For this task, you can use your regular “human” nail clipper. If your cat’s nails haven’t curled in, you can always make do with a standard nail clipper.

Before cutting, gently press on your cat’s toes with your finger. Feline claws are retractable, so you have to lightly squeeze to expose them. 

The most important thing to do while cutting is to avoid the quick. The quick is basically the nerve and blood supply to the nail. If you cut it, your cat will bleed and feel pain.

Luckily for you, it’s not hard to see the quick. It presents itself as a light pink stripe at the base of the nail. To avoid hurting your cat, you must trim two millimeters away from the quick.

Most importantly, you have to cut perpendicular to the nail. Avoid holding the nail clipper parallel to the nail. If you do, you may splinter your cat’s claw.

If you cut your cat’s nails too short, you can use a styptic pencil to stop the bleeding. You can also try to press on the tip of the nail to reduce blood loss. In a normal situation, the bleeding would usually stop at about five minutes.

Why Do Cats Scratch People?

Cats can’t keep their paws to themselves. Other than random objects, they love to scratch people. Are they trying to use their skin to file their claws?

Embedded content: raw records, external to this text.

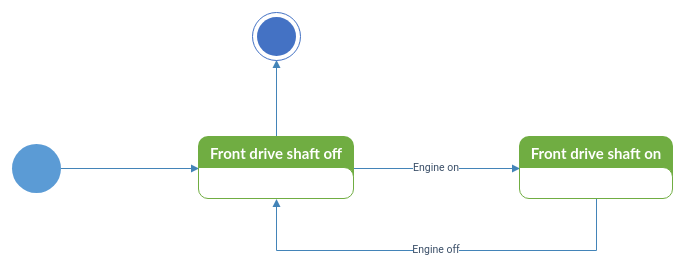
<!DOCTYPE html>
<html lang="en">
<head>
<meta charset="utf-8">
<title>Front drive shaft state diagram</title>
<style>
:root {
  --paper: #fff;
  --start: #5b9bd5;
  --end: #4472c4;
  --state: #70ad42;
  --flow: #4384b8;
  --label: #3b4f68;
}
* { box-sizing: border-box; }
html, body { margin: 0; overflow: hidden; background: var(--paper); }
.diagram {
  position: relative;
  width: 685px;
  height: 270px;
  overflow: hidden;
  background: var(--paper);
  font-family: Lato, sans-serif;
}
.flows { position: absolute; inset: 0; display: block; }
.flows .line { fill: none; stroke: var(--flow); stroke-width: 1; }
.flows .head { fill: var(--flow); }
.start, .end { position: absolute; border-radius: 50%; }
.start { left: 12px; top: 144px; width: 49px; height: 49px; background: var(--start); }
.end {
  left: 252px; top: 12px; width: 49px; height: 49px;
  padding: 4px;
  border: 1px solid var(--end);
  background: var(--end) content-box;
}
.end { background-color: var(--end); background-clip: content-box; }
.state {
  position: absolute;
  top: 136px;
  height: 63px;
  border-radius: 10px;
  background: linear-gradient(var(--state) 40px, transparent 40px);
}
.state-off { left: 198px; width: 156px; }
.state-on { left: 519px; width: 154px; }
.state h2 {
  margin: 0;
  height: 31px;
  padding-top: 1px;
  font-size: 15px;
  font-weight: 700;
  line-height: 32px;
  text-align: center;
  white-space: nowrap;
  color: var(--paper);
}
.state .body {
  height: 32px;
  border: 1px solid var(--state);
  border-radius: 0 10px 10px 10px;
  background: var(--paper);
}
.event {
  position: absolute;
  left: 413px;
  width: 46px;
  height: 14px;
  display: flex;
  align-items: center;
  justify-content: center;
  font: 10.5px/14px Roboto, sans-serif;
  white-space: nowrap;
  color: var(--label);
  background: var(--paper);
}
.event-on { top: 161px; }
.event-off { top: 243px; }
</style>
</head>
<body>
<main class="diagram">
  <svg class="flows" width="685" height="270" viewBox="0 0 685 270" aria-hidden="true">
    <defs>
      <polygon id="arrowhead" class="head" points="0,0 -8,-4 -8,4"/>
    </defs>
    <path class="line" d="M61 168.5H192M354 168.5H513M276.5 136V67M596.5 199V250.5H276.5V206"/>
    <use href="#arrowhead" x="199" y="168.5"/>
    <use href="#arrowhead" x="520" y="168.5"/>
    <use href="#arrowhead" transform="translate(276.5 60) rotate(-90)"/>
    <use href="#arrowhead" transform="translate(276.5 199) rotate(-90)"/>
  </svg>

  <div class="start" role="img" aria-label="Start"></div>
  <div class="end" role="img" aria-label="End"></div>

  <section class="state state-off">
    <h2>Front drive shaft off</h2>
    <div class="body"></div>
  </section>
  <section class="state state-on">
    <h2>Front drive shaft on</h2>
    <div class="body"></div>
  </section>

  <span class="event event-on">Engine on</span>
  <span class="event event-off">Engine off</span>
</main>
</body>
</html>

We can assure you they aren’t. When cats scratch people, it might be because they feel threatened. In this instance, scratching becomes their defense tactic. 

If you think your cat is feeling threatened, it’s best if you immediately stop what you’re doing. Try to leave your cat alone for a while until she calms down.

Another reason is she might be feeling playful. Now, biting and scratching might not translate to “playful” in your dictionary. However, cats love to do this during playtime, especially if you’re touching their tummy. We’d recommend steering clear of your cat’s belly and using a toy to play with (not your hand!)

Should I Declaw My Cat?

If your cat’s constant scratching is causing you trouble, you might be thinking about declawing. But should you really do it?

Declawing is the process of taking out a cat’s claws. It’s done by breaking off the end bones of your cat’s toes. Declawing is heavily discouraged for a multitude of reasons. It’s even banned in New York

The process is obviously cruel, but it can also cause physical problems for your feline friend. For example, your cat might have trouble using the litter box. She might also start using biting as an alternative method of defense.

Conclusion 

So, do scratching posts sharpen claws? Not exactly, but they can file them. With a good scratching post, your cat will get to expel her energy and groom her little claws.

All you need to do is sprinkle some catnip around and let the magic happen. Your cat will get strong, healthy nails, and you’ll finally get your peace of mind.